Every line of the entries that holds the word "rect" is to be copied.

EXTRACTED DATA section start

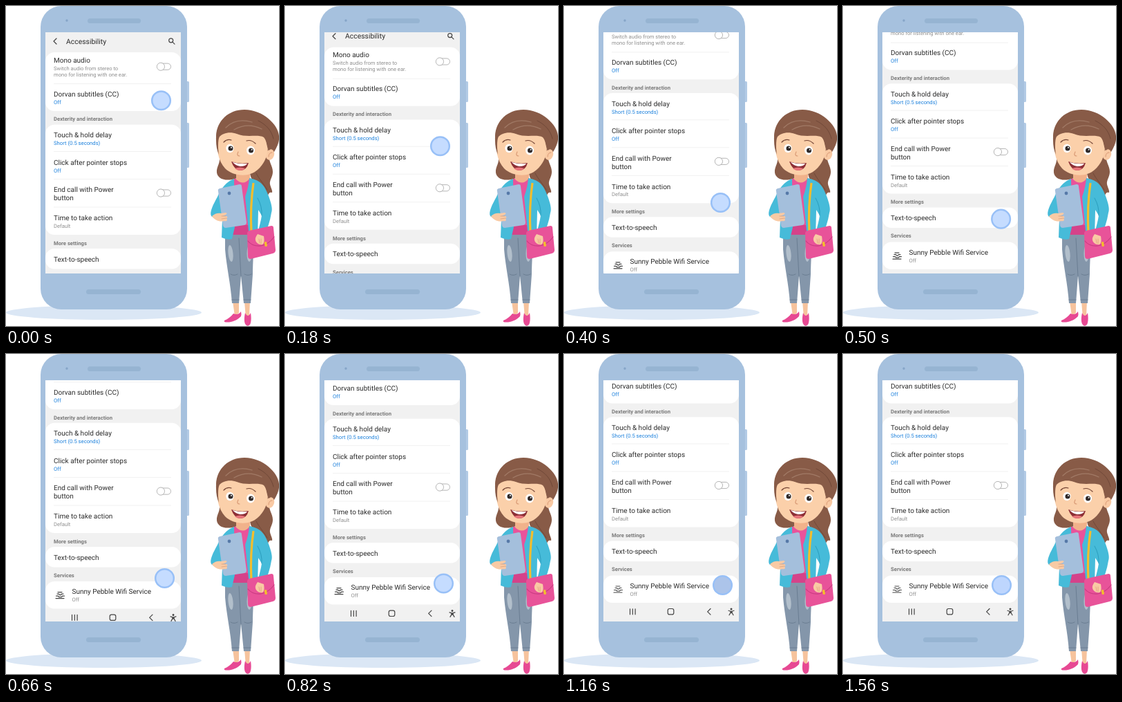
Animation of 395x463 px, one loop 1800 ms. Source, as an HTML page:

```html
<!DOCTYPE html>
<html lang="en">
<head>
<meta charset="utf-8">
<title>Accessibility settings</title>
<style>
html, body { margin: 0; width: 100%; height: 100%; overflow: hidden; background: #fff; }
svg { display: block; width: 395px; height: 463px; }
text { font-family: Roboto, sans-serif; text-rendering: geometricPrecision; }
.title { font-size: 10px; fill: #2b2b2b; }
.note { font-size: 7.6px; fill: #8f8f8f; }
.blue { font-size: 7.7px; fill: #1c80dc; }
.section { font-size: 7.7px; fill: #7a7a7a; font-weight: 700; }
.line { fill: none; stroke: #444; stroke-width: 1.2; stroke-linecap: round; stroke-linejoin: round; }
.thin { fill: none; stroke-linecap: round; }
</style>
</head>
<body>
<svg viewBox="0 0 395 463" xmlns="http://www.w3.org/2000/svg">
  <defs>
    <clipPath id="screen"><rect x="57" y="38" width="196" height="349"/></clipPath>
    <g id="toggle" fill="#fff" stroke="#adadad" stroke-width=".9">
      <rect x="-9" y="-4.6" width="19" height="9.2" rx="4.6"/>
      <circle cx="-4.6" r="5.6"/>
    </g>
  </defs>

  <!-- phone -->
  <ellipse cx="141.500" cy="443.500" rx="141.500" ry="10.500" fill="#dbe7f5"/>
  <path d="M261 109h2.500q1.500 0 1.500 1.500v27q0 1.500-1.500 1.500H261zM261 169h2.500q1.500 0 1.500 1.500v62q0 1.500-1.500 1.500H261z" fill="#b3cbe5"/>
  <rect x="50" y="0" width="212" height="439" rx="30" fill="#a6c1de"/>
  <circle cx="88" cy="21" r="1.700" fill="#86a5c7"/>
  <rect x="118" y="18" width="77" height="7" rx="3.500" fill="#96b4d2"/>
  <rect x="116" y="410" width="79" height="7" rx="3.500" fill="#96b4d2"/>

  <g clip-path="url(#screen)">
    <rect x="57" y="38" width="196" height="349" fill="#f1f1f1"/>
    <g id="page">
      <path class="line" d="M73 47l-4 4 4 4"/>
      <text x="87" y="54.700" class="title" style="font-size:10.4px">Accessibility</text>
      <circle class="line" cx="238.700" cy="49.800" r="3"/>
      <path class="line" d="M241 52.200l3 3"/>
      <g id="cards" fill="#fff"></g>
      <g id="rules" stroke="#f1f1f1" stroke-width="1"></g>
      <g id="labels"></g>
      <use href="#toggle" x="228.500" y="87.700"/>
      <use href="#toggle" x="228.500" y="270.500"/>
      <path class="line" d="M75 416.500h6M74 419h2.500l1 1.500h2l1-1.500h2.500M72.500 422h3l1 1.500h4l1-1.500h3M72 425.500h12"/>
      <g class="line">
        <path d="M95.500 449.300v8M99.300 449.300v8M103.100 449.300v8"/>
        <rect x="150.200" y="449" width="8.600" height="8.400" rx="2.500"/>
        <path d="M212 449l-4.300 4.300 4.300 4.300"/>
        <path d="M238 451.800l3 1h2l3-1M241 453.300l-.3 2-1.700 3M243 453.300l.3 2 1.700 3M242 452.800v2.500"/>
        <circle cx="242" cy="449.500" r=".9" fill="#444"/>
      </g>
    </g>
    <circle id="dot" r="13.300" fill="#c5dcff" stroke="#98c0f7" stroke-width="2.500"/>
  </g>

  <!-- woman -->
  <g>
    <!-- hair behind -->
    <g fill="#885b47">
      <path d="M345 150C322 150 305 166 304 188C304 200 309 208 316 216L372 236L386 214C391 206 396 198 395 188C394 172 372 150 345 150Z"/>
      <path d="M308 216C312 226 304 232 305 241C306 250 318 255 334 249L330 226Z"/>
      <path d="M381 218C380 226 386 231 386 240C386 247 381 252 382 258C383 263 386 267 385 270C382 269 380 270 378 277C371 273 371 265 364 259C358 255 354 250 353 242L368 226Z"/>
    </g>
    <path d="M362 242C366 250 372 256 378 266" class="thin" stroke="#704838" stroke-width="1"/>
    <!-- legs -->
    <path d="M328 427h9v17l-6 5zM345 427h8l-1 22-5 3z" fill="#f6c39d"/>
    <path d="M317 331H358C359 352 357 370 357 388L354 430H344L340 390L337 430H327C325 402 319 377 317 352Z" fill="#8496aa"/>
    <g fill="#b2bfcb">
      <ellipse cx="325" cy="358" rx="3.500" ry="12" transform="rotate(-6 325 358)"/>
      <ellipse cx="352" cy="358" rx="3.500" ry="12"/>
    </g>
    <path d="M337 336L340 391M325 388q5 3 10 0M345 388q5 3 10 0M327 425h10M344 425h10" class="thin" stroke="#6a7d92" stroke-width="1"/>
    <path d="M316 455C321 453 326 449 329 445Q336 448 340 442Q341 446 340 449C334 455 327 458 318 457.500Q315 457 316 455Z" fill="#e74993"/>
    <path d="M346 444Q350 452 354 444C355 450 355 457 353 461Q349 465 346 460C344 455 345 449 346 444Z" fill="#e74993"/>
    <!-- torso -->
    <path d="M329 250L354 249L353 331H328Z" fill="#e9539b"/>
    <path d="M326 317H353V331H328Z" fill="#d5428a"/>
    <path d="M333 240H353V249Q344 261 333 251Z" fill="#f1b28b"/>
    <path d="M330 250C319 254 311 264 306 276C300 287 294 298 297 304C303 309 310 309 313 308L312 335Q321 339 327 337L331 320Z" fill="#46bbd9"/>
    <path d="M352 249C370 252 375 262 380 275C384 286 386 294 384 299C382 312 378 323 373 334L364 330C366 320 369 311 370 303L365 295L364 336Q357 338 352 335L346 276Q351 262 352 249Z" fill="#46bbd9"/>
    <path d="M370 303Q371 290 364 278M313 308Q311 298 316 288" class="thin" stroke="#2b9dbd" stroke-width="1"/>
    <!-- bag and strap -->
    <path d="M358 256Q353 290 355 328" fill="none" stroke="#f4be2d" stroke-width="3.200"/>
    <path d="M349 329Q349 326 352 325L384 318Q387 318 387 321L390 353Q390 357 386 358L354 366Q350 366 350 362Z" fill="#e85399"/>
    <path d="M350 340Q356 348 369 347Q380 345 388 334" class="thin" stroke="#c93a80" stroke-width="1.200"/>
    <path d="M364 330L373 333C374 339 374 343 371 345C367 346 362 343 361 339C360 336 362 333 364 330Z" fill="#f9caa4"/>
    <path d="M366 337l1 6M369 337v7" class="thin" stroke="#d99a75" stroke-width=".7"/>
    <rect x="374" y="341" width="3.500" height="7" rx="1.500" fill="#f4be2d" transform="rotate(-10 376 344)"/>
    <!-- tablet -->
    <path d="M309 264L338 258Q341 258 341 261L348 313Q348 316 345 317L318 321Q315 321 314 318L307 268Q306 265 309 264Z" fill="#a4bfdc"/>
    <circle cx="323" cy="271" r="2.400" fill="#5679a8"/>
    <path d="M298 304C302 300 307 299 311 300L318 299Q321 300 318 302L313 304L319 304Q322 306 319 307L320 309Q320 312 316 311C309 313 302 310 298 304Z" fill="#f9caa4"/>
    <path d="M312 304l6 0M312 308l7-1" class="thin" stroke="#d99a75" stroke-width=".7"/>
    <!-- face -->
    <ellipse cx="382" cy="215" rx="6" ry="8" fill="#f9caa4" transform="rotate(18 382 215)"/>
    <path d="M380 218q0-6 5-6" class="thin" stroke="#d99a75" stroke-width="1"/>
    <path d="M306 190C304 207 307 224 317 235C328 246 351 249 364 237C373 229 378 219 379 205L373 181L334 172Z" fill="#fbd0aa"/>
    <path d="M304 195C303 174 320 156 345 154C364 153 381 169 386 189C389 199 386 206 380 209C377 204 378 196 373 190C365 185 348 191 334 185C324 181 313 184 309 189C306 194 307 209 308 215C305 208 304 202 304 195Z" fill="#885b47"/>
    <path d="M318 176C328 166 342 164 356 168M330 179C344 171 358 172 370 178" class="thin" stroke="#a17a66" stroke-width="1.300"/>
    <path d="M365 166C377 172 384 180 387 192" class="thin" stroke="#704838" stroke-width="1"/>
    <path d="M315 197Q320 192 326 194M348 195Q355 193 361 199" class="thin" stroke="#744536" stroke-width="1.200"/>
    <g fill="#fff">
      <ellipse cx="324" cy="206" rx="5.600" ry="6.200"/>
      <ellipse cx="354" cy="209" rx="6" ry="6.400"/>
    </g>
    <g fill="#302928">
      <circle cx="325" cy="206" r="3.500"/>
      <circle cx="354.500" cy="209" r="3.500"/>
    </g>
    <g fill="#fff">
      <circle cx="326" cy="204.800" r="1"/>
      <circle cx="355.700" cy="207.800" r="1"/>
    </g>
    <path d="M336 211Q333 217 338 217" class="thin" stroke="#d99a75" stroke-width="1.200"/>
    <path d="M326 225Q337 229 351 227Q348 238 339 238Q330 237 326 225Z" fill="#8d2f36"/>
    <path d="M328 226Q338 229 349 228Q347 232 339 232Q332 231 328 226Z" fill="#fff"/>
    <path d="M331 235Q339 232 346 235Q344 238 339 238Q334 238 331 235Z" fill="#e7747a"/>
  </g>
</svg>
<script>
const LOOP = 1800, SCROLL = 80.5, SCROLL_MS = 1060;
const $ = id => document.getElementById(id);

// top, bottom
$('cards').innerHTML = [[67, 152], [171.7, 331], [351, 380.5], [401, 440.5]]
  .map(([a, b]) => `<rect x="57" y="${a}" width="196" height="${b - a}" rx="13"/>`).join('');
$('rules').innerHTML = [112.5, 210.5, 250.5, 291]
  .map(y => `<path d="M69 ${y}H239"/>`).join('');
// class, baseline, text, left
$('labels').innerHTML = [
  ['title', 81.6, 'Mono audio'],
  ['note', 92.7, 'Switch audio from stereo to'],
  ['note', 101.7, 'mono for listening with one ear.'],
  ['title', 130.6, 'Dorvan subtitles (CC)'],
  ['blue', 141.6, 'Off'],
  ['section', 166.5, 'Dexterity and interaction'],
  ['title', 190.2, 'Touch &amp; hold delay'],
  ['blue', 201.2, 'Short (0.5 seconds)'],
  ['title', 229.7, 'Click after pointer stops'],
  ['blue', 240.7, 'Off'],
  ['title', 269.2, 'End call with Power'],
  ['title', 281.2, 'button'],
  ['title', 310.2, 'Time to take action'],
  ['note', 321, 'Default'],
  ['section', 345.8, 'More settings'],
  ['title', 369.7, 'Text-to-speech'],
  ['section', 394.8, 'Services'],
  ['title', 419, 'Sunny Pebble Wifi Service', 95.5],
  ['note', 430, 'Off', 95.5]
].map(([c, y, s, x = 69]) => `<text class="${c}" x="${x}" y="${y}">${s}</text>`).join('');

const clamp = v => Math.min(1, Math.max(0, v));
const mix = (a, b, k) => a + (b - a) * k;

// cubic-bezier(.4, 0, .2, 1)
function ease(x) {
  if (x <= 0 || x >= 1) return clamp(x);
  let lo = 0, hi = 1, u = .5;
  for (let i = 0; i < 24; i++) {
    u = (lo + hi) / 2;
    const v = 1 - u;
    if (1.2 * v * v * u + .6 * v * u * u + u * u * u < x) lo = u; else hi = u;
  }
  return 3 * (1 - u) * u * u + u * u * u;
}

// Hermite curve through [time, value, slope]
function along(keys, t) {
  const i = keys.findIndex(k => k[0] > t);
  if (i < 0) return keys[keys.length - 1][1];
  const [t0, a, m] = keys[i - 1], [t1, b, n] = keys[i];
  const d = t1 - t0, u = (t - t0) / d, w = u * u * (3 - 2 * u);
  return mix(a, b, w) + d * u * (1 - u) * (m * (1 - u) - n * u);
}

const pathX = [[0, 224.5, 0], [280, 224.5, 0], [500, 228.6, .012], [660, 229.5, 0]];
const pathY = [[0, 136.5, .3], [300, 250, .38], [500, 308, .17],
  [660, 324.5, .07], [820, 332, .025], [1080, 334.5, 0]];

// press: quick darkening, then a slow return
function tint(t) {
  const press = clamp((t - 1080) / 80) * (1 - clamp((t - 1200) / 360));
  const base = clamp((t - 1080) / 480);
  const rgb = [[197, 190, 172], [220, 214, 196], [255, 254, 234]]
    .map(([a, b, c]) => Math.round(mix(mix(a, b, base), c, press)));
  return `rgb(${rgb})`;
}

function draw(t) {
  $('page').setAttribute('transform', `translate(0 ${-SCROLL * ease(t / SCROLL_MS)})`);
  $('dot').setAttribute('transform', `translate(${along(pathX, t)} ${along(pathY, t)})`);
  $('dot').setAttribute('fill', tint(t));
}

const start = performance.now();
function tick(now) {
  draw(Math.max(0, now - start) % LOOP);
  requestAnimationFrame(tick);
}
draw(0);
requestAnimationFrame(tick);
</script>
</body>
</html>
```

EXTRACTED DATA section end

- **EXERCISE RESULT**
    <clipPath id="screen"><rect x="57" y="38" width="196" height="349"/></clipPath>
      <rect x="-9" y="-4.6" width="19" height="9.2" rx="4.6"/>
  <rect x="50" y="0" width="212" height="439" rx="30" fill="#a6c1de"/>
  <rect x="118" y="18" width="77" height="7" rx="3.500" fill="#96b4d2"/>
  <rect x="116" y="410" width="79" height="7" rx="3.500" fill="#96b4d2"/>
    <rect x="57" y="38" width="196" height="349" fill="#f1f1f1"/>
        <rect x="150.200" y="449" width="8.600" height="8.400" rx="2.500"/>
    <rect x="374" y="341" width="3.500" height="7" rx="1.500" fill="#f4be2d" transform="rotate(-10 376 344)"/>
  .map(([a, b]) => `<rect x="57" y="${a}" width="196" height="${b - a}" rx="13"/>`).join('');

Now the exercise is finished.